*Goal of the exercise*:
Gather each line containing the string "padding" from these entries.

Material for this task START

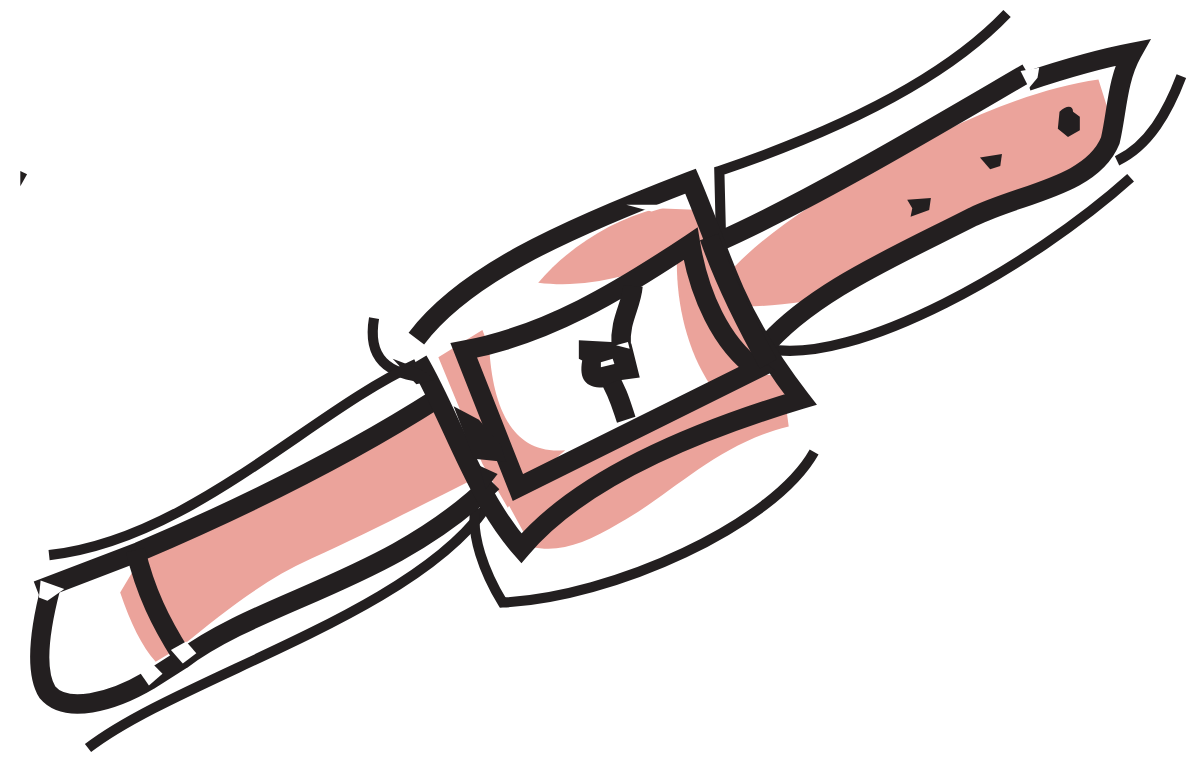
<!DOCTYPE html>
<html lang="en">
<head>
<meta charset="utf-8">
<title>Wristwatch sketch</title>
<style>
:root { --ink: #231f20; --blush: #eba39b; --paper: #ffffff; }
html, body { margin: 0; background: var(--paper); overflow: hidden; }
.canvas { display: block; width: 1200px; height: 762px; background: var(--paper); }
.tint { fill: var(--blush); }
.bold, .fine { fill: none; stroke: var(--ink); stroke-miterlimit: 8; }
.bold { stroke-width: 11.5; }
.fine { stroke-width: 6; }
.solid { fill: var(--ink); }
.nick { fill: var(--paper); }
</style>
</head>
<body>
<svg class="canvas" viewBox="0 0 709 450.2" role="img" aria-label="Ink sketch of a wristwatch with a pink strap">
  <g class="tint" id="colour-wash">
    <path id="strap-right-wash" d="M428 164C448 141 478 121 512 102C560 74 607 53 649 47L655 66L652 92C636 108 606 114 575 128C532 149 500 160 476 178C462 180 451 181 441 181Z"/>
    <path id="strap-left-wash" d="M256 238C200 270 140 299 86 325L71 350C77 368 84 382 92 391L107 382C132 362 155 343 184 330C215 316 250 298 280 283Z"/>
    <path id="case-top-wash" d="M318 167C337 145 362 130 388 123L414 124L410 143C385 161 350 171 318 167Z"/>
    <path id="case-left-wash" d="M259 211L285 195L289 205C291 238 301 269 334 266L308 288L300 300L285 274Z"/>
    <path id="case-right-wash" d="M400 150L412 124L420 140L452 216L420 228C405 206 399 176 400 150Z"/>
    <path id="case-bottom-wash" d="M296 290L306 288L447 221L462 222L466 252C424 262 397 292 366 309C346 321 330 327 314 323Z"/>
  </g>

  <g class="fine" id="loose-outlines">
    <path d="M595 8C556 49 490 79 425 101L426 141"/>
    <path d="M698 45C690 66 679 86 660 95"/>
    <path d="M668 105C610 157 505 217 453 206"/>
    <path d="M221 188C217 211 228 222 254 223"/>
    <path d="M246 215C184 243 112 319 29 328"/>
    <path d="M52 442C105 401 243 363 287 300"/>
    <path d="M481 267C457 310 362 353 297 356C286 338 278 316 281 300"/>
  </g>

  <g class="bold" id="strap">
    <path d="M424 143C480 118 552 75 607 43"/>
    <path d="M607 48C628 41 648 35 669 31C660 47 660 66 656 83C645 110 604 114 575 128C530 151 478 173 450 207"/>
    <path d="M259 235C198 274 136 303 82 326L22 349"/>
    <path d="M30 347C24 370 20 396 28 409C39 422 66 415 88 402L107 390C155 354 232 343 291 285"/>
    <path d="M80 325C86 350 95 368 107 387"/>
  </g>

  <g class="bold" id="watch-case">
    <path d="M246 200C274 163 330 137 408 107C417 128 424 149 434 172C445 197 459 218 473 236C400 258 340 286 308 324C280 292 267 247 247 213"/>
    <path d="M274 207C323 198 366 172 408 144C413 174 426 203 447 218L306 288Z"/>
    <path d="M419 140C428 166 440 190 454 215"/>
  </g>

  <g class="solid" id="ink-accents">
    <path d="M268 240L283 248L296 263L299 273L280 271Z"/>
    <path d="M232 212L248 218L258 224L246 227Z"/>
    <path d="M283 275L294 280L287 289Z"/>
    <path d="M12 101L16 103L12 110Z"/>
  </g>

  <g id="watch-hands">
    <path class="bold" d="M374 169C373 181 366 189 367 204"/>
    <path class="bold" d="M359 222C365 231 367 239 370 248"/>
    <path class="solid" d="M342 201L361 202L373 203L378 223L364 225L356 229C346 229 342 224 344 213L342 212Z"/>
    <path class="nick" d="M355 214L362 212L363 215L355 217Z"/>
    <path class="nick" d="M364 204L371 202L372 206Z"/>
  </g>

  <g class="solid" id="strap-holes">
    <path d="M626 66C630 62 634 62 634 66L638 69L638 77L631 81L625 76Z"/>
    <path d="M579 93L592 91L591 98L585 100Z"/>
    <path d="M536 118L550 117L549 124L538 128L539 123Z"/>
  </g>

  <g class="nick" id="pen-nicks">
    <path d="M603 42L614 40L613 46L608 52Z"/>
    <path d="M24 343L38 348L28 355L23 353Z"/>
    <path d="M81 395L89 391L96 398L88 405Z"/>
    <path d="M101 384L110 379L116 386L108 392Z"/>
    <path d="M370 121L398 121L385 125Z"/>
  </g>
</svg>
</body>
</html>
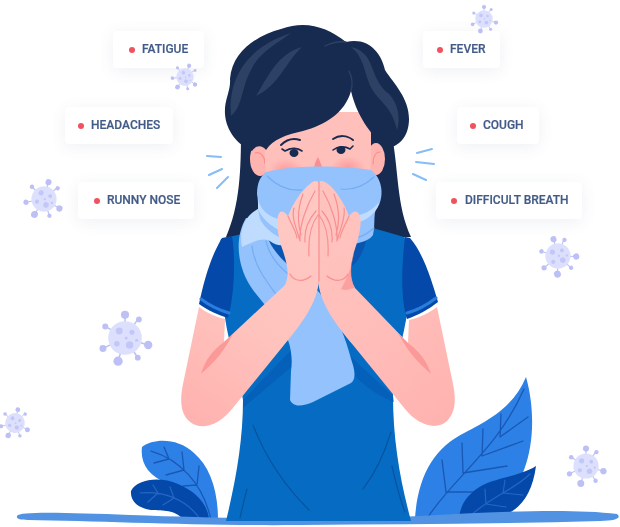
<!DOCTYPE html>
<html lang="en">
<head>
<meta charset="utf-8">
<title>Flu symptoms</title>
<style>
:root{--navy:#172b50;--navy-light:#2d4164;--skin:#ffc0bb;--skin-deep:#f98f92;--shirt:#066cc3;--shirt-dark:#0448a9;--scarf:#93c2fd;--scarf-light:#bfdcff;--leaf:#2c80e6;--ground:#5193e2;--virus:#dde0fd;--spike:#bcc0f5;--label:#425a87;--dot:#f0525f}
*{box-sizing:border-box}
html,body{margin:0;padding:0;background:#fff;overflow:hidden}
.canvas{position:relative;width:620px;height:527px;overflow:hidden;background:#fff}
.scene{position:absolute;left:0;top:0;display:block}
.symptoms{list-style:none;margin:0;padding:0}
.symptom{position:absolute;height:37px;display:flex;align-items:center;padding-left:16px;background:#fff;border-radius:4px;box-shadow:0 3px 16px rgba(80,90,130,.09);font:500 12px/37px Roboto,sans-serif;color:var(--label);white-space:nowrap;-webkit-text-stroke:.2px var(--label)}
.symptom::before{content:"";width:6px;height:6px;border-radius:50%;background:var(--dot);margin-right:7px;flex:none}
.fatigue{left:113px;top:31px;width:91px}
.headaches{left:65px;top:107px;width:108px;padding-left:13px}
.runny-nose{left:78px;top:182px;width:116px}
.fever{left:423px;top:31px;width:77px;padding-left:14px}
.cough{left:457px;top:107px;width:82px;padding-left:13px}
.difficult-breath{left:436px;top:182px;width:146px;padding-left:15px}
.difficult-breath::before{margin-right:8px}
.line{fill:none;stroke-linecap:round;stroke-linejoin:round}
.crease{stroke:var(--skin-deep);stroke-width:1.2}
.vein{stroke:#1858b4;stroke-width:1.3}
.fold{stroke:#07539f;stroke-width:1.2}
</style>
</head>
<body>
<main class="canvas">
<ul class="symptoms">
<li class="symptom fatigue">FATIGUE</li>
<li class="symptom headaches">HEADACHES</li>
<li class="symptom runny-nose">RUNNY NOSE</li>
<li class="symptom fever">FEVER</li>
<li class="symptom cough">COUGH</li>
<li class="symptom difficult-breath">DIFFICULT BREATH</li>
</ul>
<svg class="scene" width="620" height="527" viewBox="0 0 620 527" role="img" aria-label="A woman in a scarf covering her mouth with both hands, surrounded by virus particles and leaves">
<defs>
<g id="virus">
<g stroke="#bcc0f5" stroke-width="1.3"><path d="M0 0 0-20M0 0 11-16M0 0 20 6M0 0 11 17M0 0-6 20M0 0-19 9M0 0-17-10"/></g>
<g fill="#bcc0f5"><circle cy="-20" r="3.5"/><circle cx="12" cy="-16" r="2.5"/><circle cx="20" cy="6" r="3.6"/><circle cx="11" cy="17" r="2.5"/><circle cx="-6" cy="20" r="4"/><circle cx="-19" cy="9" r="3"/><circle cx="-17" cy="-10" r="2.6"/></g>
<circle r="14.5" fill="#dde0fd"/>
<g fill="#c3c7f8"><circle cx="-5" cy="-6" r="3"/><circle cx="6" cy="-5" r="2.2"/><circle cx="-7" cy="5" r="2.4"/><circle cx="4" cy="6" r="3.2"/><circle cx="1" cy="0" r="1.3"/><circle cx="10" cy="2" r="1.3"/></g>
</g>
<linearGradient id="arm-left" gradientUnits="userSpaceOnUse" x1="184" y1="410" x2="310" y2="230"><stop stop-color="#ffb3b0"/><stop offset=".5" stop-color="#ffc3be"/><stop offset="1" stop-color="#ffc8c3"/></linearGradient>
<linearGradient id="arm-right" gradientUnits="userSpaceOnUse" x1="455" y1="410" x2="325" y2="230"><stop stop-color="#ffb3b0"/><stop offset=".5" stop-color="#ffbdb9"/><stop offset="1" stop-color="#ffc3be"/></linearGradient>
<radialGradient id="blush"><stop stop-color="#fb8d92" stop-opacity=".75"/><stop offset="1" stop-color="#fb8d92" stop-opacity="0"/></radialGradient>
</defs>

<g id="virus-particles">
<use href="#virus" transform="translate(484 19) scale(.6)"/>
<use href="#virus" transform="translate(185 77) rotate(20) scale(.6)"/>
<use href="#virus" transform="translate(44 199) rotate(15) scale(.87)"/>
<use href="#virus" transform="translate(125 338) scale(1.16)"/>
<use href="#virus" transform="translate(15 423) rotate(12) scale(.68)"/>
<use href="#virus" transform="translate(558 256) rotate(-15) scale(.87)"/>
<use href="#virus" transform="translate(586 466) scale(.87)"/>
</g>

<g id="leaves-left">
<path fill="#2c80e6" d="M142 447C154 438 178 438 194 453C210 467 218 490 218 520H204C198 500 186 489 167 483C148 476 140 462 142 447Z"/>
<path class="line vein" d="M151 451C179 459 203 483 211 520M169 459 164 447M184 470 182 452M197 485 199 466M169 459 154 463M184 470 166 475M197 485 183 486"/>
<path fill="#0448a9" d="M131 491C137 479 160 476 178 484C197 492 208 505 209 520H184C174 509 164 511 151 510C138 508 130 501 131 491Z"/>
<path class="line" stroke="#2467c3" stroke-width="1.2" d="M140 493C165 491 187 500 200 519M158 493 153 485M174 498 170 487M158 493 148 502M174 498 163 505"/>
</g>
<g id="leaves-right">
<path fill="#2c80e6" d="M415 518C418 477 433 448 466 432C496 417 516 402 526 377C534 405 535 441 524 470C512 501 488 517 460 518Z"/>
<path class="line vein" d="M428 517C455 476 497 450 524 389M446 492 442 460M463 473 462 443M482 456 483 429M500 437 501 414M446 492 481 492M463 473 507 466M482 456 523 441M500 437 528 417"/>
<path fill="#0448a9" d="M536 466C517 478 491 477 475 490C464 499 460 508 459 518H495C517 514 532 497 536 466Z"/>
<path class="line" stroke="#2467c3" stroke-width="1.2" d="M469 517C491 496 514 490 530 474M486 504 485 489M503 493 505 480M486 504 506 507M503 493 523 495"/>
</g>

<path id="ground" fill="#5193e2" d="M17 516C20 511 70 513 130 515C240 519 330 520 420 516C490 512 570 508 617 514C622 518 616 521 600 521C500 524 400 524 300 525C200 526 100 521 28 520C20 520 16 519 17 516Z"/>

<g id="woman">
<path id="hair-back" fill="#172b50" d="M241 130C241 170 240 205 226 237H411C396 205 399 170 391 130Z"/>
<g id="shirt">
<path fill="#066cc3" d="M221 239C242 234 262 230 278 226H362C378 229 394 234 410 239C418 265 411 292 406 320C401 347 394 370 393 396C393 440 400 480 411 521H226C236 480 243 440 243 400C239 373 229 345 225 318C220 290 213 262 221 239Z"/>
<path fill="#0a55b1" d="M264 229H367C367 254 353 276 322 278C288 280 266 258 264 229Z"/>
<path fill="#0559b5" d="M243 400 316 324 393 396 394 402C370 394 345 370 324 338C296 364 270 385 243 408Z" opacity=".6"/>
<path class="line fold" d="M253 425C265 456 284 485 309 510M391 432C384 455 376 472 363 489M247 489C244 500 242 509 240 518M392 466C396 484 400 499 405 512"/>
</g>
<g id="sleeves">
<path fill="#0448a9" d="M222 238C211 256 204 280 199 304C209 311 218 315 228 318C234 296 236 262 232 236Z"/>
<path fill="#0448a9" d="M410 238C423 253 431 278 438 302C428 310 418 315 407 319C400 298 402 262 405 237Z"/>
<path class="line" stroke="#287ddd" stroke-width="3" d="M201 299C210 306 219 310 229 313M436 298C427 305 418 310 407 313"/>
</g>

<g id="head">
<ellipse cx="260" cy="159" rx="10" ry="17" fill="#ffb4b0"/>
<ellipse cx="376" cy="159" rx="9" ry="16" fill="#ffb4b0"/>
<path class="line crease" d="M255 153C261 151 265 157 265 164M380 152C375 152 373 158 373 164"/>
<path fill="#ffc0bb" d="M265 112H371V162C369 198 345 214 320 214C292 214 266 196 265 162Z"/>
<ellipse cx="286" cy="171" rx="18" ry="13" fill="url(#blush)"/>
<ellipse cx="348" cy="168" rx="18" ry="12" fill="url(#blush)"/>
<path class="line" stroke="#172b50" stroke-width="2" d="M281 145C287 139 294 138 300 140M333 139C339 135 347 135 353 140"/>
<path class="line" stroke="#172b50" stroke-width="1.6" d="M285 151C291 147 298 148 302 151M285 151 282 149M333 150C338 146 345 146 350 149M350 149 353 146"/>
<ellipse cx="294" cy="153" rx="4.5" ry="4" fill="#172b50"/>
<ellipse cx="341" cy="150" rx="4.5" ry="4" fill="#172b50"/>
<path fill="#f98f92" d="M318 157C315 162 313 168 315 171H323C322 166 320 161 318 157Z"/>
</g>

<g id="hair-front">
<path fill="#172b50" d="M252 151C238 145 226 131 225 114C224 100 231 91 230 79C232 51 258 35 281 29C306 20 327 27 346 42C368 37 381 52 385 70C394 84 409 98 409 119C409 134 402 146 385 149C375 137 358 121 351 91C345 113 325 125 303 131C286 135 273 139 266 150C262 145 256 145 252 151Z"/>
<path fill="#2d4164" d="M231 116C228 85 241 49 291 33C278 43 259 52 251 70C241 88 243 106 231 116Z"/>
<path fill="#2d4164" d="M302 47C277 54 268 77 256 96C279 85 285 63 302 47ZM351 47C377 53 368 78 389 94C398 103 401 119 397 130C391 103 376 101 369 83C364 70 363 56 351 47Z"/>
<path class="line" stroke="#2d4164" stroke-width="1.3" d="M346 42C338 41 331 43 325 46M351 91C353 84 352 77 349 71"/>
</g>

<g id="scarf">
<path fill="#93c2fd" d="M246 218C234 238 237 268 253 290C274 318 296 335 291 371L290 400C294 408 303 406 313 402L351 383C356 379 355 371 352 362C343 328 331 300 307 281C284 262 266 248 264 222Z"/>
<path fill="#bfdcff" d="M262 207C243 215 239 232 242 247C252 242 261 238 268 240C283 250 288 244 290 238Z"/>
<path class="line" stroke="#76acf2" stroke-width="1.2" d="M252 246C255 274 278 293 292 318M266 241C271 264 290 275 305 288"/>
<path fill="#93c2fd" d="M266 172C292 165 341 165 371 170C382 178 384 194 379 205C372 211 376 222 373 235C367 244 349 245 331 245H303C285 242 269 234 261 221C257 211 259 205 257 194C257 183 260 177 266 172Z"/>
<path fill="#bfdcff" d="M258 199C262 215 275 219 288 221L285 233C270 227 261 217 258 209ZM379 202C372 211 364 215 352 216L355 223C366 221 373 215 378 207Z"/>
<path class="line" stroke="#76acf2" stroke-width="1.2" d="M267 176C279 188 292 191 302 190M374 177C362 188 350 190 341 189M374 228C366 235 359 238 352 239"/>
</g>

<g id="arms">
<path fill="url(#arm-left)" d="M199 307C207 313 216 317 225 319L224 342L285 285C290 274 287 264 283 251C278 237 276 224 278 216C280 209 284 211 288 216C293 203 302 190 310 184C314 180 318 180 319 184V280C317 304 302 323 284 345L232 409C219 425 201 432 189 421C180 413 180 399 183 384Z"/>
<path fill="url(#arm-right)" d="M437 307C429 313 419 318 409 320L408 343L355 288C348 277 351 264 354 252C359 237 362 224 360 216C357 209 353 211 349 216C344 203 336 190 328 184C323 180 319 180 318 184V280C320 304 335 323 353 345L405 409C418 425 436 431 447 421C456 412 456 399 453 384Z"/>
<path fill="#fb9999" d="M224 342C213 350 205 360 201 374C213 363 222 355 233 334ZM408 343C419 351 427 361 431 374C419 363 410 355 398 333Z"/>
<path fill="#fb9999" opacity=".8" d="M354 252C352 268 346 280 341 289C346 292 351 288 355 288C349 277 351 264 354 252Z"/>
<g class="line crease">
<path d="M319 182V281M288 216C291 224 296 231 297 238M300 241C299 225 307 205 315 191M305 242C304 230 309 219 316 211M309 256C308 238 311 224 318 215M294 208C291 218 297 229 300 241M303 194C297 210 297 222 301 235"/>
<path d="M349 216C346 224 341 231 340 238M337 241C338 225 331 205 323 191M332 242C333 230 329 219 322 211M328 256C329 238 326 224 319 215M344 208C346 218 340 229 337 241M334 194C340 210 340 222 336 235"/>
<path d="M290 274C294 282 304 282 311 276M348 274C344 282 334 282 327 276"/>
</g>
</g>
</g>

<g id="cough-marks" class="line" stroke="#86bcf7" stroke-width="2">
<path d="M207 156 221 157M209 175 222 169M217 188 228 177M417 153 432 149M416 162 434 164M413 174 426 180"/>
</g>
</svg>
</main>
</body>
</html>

Material for this task END

*Task answer*:
html,body{margin:0;padding:0;background:#fff;overflow:hidden}
.symptoms{list-style:none;margin:0;padding:0}
.symptom{position:absolute;height:37px;display:flex;align-items:center;padding-left:16px;background:#fff;border-radius:4px;box-shadow:0 3px 16px rgba(80,90,130,.09);font:500 12px/37px Roboto,sans-serif;color:var(--label);white-space:nowrap;-webkit-text-stroke:.2px var(--label)}
.headaches{left:65px;top:107px;width:108px;padding-left:13px}
.fever{left:423px;top:31px;width:77px;padding-left:14px}
.cough{left:457px;top:107px;width:82px;padding-left:13px}
.difficult-breath{left:436px;top:182px;width:146px;padding-left:15px}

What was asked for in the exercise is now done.